Try it: Please take the lines from the one holding "#1a1a1c; color: #fff;" through the one holding "485px; --y: 566px;" in the data below and copy them exactly.

Source records:
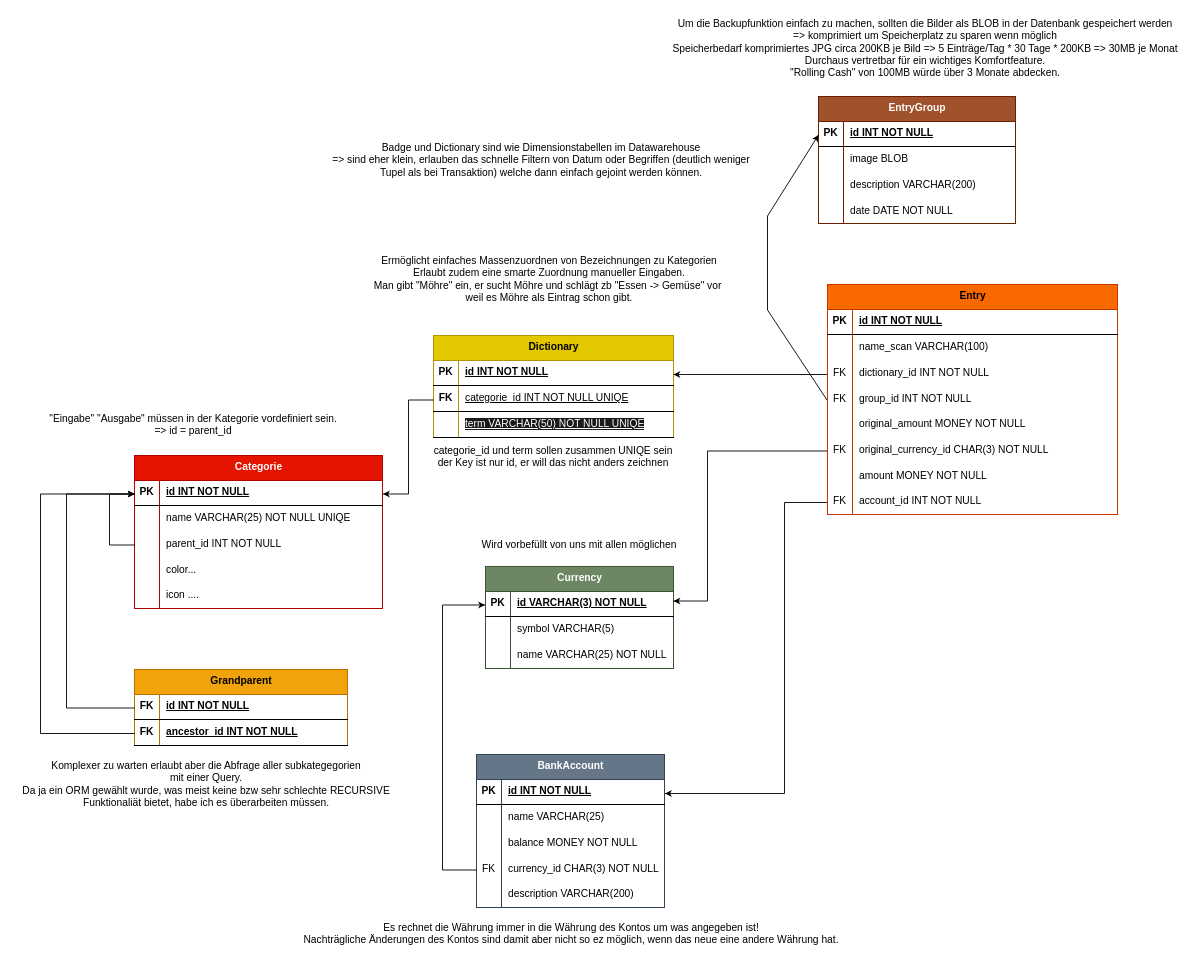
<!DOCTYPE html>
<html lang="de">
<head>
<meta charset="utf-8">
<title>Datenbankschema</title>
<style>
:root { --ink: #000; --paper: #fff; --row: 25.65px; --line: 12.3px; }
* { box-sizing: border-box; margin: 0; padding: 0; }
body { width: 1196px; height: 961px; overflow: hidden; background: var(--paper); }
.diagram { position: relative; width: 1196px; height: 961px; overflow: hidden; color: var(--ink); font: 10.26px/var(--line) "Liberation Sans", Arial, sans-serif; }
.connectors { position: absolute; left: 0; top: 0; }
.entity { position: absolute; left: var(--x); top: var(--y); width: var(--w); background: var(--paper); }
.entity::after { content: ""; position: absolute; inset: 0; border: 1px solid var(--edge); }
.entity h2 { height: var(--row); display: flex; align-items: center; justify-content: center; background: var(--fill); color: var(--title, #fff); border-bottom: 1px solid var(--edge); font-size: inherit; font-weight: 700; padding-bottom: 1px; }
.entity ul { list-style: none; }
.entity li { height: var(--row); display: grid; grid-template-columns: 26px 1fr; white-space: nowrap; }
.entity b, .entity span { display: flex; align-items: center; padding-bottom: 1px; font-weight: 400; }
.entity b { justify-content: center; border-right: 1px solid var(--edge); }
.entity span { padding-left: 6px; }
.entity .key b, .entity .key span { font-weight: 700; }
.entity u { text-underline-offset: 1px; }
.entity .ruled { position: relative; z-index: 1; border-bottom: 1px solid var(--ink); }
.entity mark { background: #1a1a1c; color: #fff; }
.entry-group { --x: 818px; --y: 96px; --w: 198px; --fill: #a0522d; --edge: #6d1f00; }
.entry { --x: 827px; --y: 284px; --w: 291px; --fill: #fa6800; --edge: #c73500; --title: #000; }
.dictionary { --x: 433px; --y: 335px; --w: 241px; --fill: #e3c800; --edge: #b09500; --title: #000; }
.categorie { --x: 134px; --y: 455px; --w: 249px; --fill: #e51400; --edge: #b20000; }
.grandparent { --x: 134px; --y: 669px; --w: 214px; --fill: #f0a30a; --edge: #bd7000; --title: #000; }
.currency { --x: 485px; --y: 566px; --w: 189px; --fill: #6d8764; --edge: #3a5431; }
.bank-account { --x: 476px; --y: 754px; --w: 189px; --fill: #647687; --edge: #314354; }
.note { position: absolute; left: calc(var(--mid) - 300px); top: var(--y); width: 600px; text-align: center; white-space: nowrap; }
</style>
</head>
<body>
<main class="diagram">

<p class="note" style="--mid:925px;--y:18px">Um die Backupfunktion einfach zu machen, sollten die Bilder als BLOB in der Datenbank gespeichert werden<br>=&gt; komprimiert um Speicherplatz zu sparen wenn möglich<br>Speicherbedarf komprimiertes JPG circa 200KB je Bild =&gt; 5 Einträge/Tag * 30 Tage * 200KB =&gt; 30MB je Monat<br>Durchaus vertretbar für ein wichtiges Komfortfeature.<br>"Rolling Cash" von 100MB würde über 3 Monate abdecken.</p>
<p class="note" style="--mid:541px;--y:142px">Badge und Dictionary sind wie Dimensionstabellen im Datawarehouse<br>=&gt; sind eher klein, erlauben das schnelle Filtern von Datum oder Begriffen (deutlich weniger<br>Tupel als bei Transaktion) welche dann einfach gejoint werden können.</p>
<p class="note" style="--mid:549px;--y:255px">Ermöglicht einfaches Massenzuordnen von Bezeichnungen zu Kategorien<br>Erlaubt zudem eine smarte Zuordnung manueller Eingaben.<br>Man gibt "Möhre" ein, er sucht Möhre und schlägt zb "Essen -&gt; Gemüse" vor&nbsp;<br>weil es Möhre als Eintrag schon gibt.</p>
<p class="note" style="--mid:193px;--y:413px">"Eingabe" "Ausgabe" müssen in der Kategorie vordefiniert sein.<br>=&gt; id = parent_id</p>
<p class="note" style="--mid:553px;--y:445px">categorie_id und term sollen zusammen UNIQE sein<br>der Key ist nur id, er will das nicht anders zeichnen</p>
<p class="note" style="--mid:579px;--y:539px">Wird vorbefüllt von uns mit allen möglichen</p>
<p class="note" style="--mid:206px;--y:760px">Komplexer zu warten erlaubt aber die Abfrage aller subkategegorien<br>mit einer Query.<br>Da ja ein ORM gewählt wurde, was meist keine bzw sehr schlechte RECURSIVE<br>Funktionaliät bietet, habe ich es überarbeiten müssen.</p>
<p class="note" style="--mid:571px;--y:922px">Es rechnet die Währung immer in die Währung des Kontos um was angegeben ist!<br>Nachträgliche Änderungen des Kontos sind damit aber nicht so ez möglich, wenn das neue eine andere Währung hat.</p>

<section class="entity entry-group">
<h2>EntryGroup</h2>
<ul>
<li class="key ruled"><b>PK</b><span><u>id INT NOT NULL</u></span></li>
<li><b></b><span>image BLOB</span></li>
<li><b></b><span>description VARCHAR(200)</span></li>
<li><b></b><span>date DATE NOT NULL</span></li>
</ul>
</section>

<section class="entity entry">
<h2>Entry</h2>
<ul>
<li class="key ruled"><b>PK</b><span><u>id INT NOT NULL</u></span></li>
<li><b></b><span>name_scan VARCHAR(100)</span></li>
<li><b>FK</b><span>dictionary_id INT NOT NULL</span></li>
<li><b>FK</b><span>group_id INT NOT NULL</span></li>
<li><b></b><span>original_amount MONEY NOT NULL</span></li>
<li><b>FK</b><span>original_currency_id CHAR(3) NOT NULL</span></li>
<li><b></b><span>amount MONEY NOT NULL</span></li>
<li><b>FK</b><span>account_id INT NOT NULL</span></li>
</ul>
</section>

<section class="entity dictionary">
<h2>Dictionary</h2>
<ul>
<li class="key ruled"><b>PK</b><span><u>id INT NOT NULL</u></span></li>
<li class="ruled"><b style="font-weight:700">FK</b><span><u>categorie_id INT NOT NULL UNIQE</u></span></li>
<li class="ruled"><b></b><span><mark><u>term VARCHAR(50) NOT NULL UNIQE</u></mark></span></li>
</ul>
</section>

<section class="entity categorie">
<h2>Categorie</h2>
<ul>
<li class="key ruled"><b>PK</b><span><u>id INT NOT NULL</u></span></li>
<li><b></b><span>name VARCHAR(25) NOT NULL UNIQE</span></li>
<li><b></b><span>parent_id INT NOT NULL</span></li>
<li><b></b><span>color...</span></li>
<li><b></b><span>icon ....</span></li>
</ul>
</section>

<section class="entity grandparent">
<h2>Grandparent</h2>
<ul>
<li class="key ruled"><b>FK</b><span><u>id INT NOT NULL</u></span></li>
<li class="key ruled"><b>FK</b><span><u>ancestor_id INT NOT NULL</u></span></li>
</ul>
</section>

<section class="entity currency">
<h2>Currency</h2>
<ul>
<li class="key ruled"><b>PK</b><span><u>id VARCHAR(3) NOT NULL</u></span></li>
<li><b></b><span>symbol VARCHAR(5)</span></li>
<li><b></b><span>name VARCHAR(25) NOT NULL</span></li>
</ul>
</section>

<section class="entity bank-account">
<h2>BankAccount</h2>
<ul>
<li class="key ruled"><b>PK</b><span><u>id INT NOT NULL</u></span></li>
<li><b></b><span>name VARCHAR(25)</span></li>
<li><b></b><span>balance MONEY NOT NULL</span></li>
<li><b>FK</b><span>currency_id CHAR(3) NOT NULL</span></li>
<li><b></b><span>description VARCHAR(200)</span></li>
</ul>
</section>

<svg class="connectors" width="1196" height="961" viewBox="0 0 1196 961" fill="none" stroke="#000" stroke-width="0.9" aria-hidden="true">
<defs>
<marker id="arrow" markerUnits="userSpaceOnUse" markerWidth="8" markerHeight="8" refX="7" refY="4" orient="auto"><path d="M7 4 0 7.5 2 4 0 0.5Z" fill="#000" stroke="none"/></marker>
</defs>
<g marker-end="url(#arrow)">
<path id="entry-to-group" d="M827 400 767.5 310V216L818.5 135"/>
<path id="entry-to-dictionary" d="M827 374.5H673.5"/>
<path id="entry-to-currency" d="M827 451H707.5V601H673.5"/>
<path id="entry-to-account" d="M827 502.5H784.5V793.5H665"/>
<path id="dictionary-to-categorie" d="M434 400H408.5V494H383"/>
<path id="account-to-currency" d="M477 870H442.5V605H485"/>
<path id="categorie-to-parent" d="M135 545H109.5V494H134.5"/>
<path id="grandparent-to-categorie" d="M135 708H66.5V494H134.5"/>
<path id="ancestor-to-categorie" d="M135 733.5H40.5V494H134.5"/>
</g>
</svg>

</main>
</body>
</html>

Your solution:
.entity mark { background: #1a1a1c; color: #fff; }
.entry-group { --x: 818px; --y: 96px; --w: 198px; --fill: #a0522d; --edge: #6d1f00; }
.entry { --x: 827px; --y: 284px; --w: 291px; --fill: #fa6800; --edge: #c73500; --title: #000; }
.dictionary { --x: 433px; --y: 335px; --w: 241px; --fill: #e3c800; --edge: #b09500; --title: #000; }
.categorie { --x: 134px; --y: 455px; --w: 249px; --fill: #e51400; --edge: #b20000; }
.grandparent { --x: 134px; --y: 669px; --w: 214px; --fill: #f0a30a; --edge: #bd7000; --title: #000; }
.currency { --x: 485px; --y: 566px; --w: 189px; --fill: #6d8764; --edge: #3a5431; }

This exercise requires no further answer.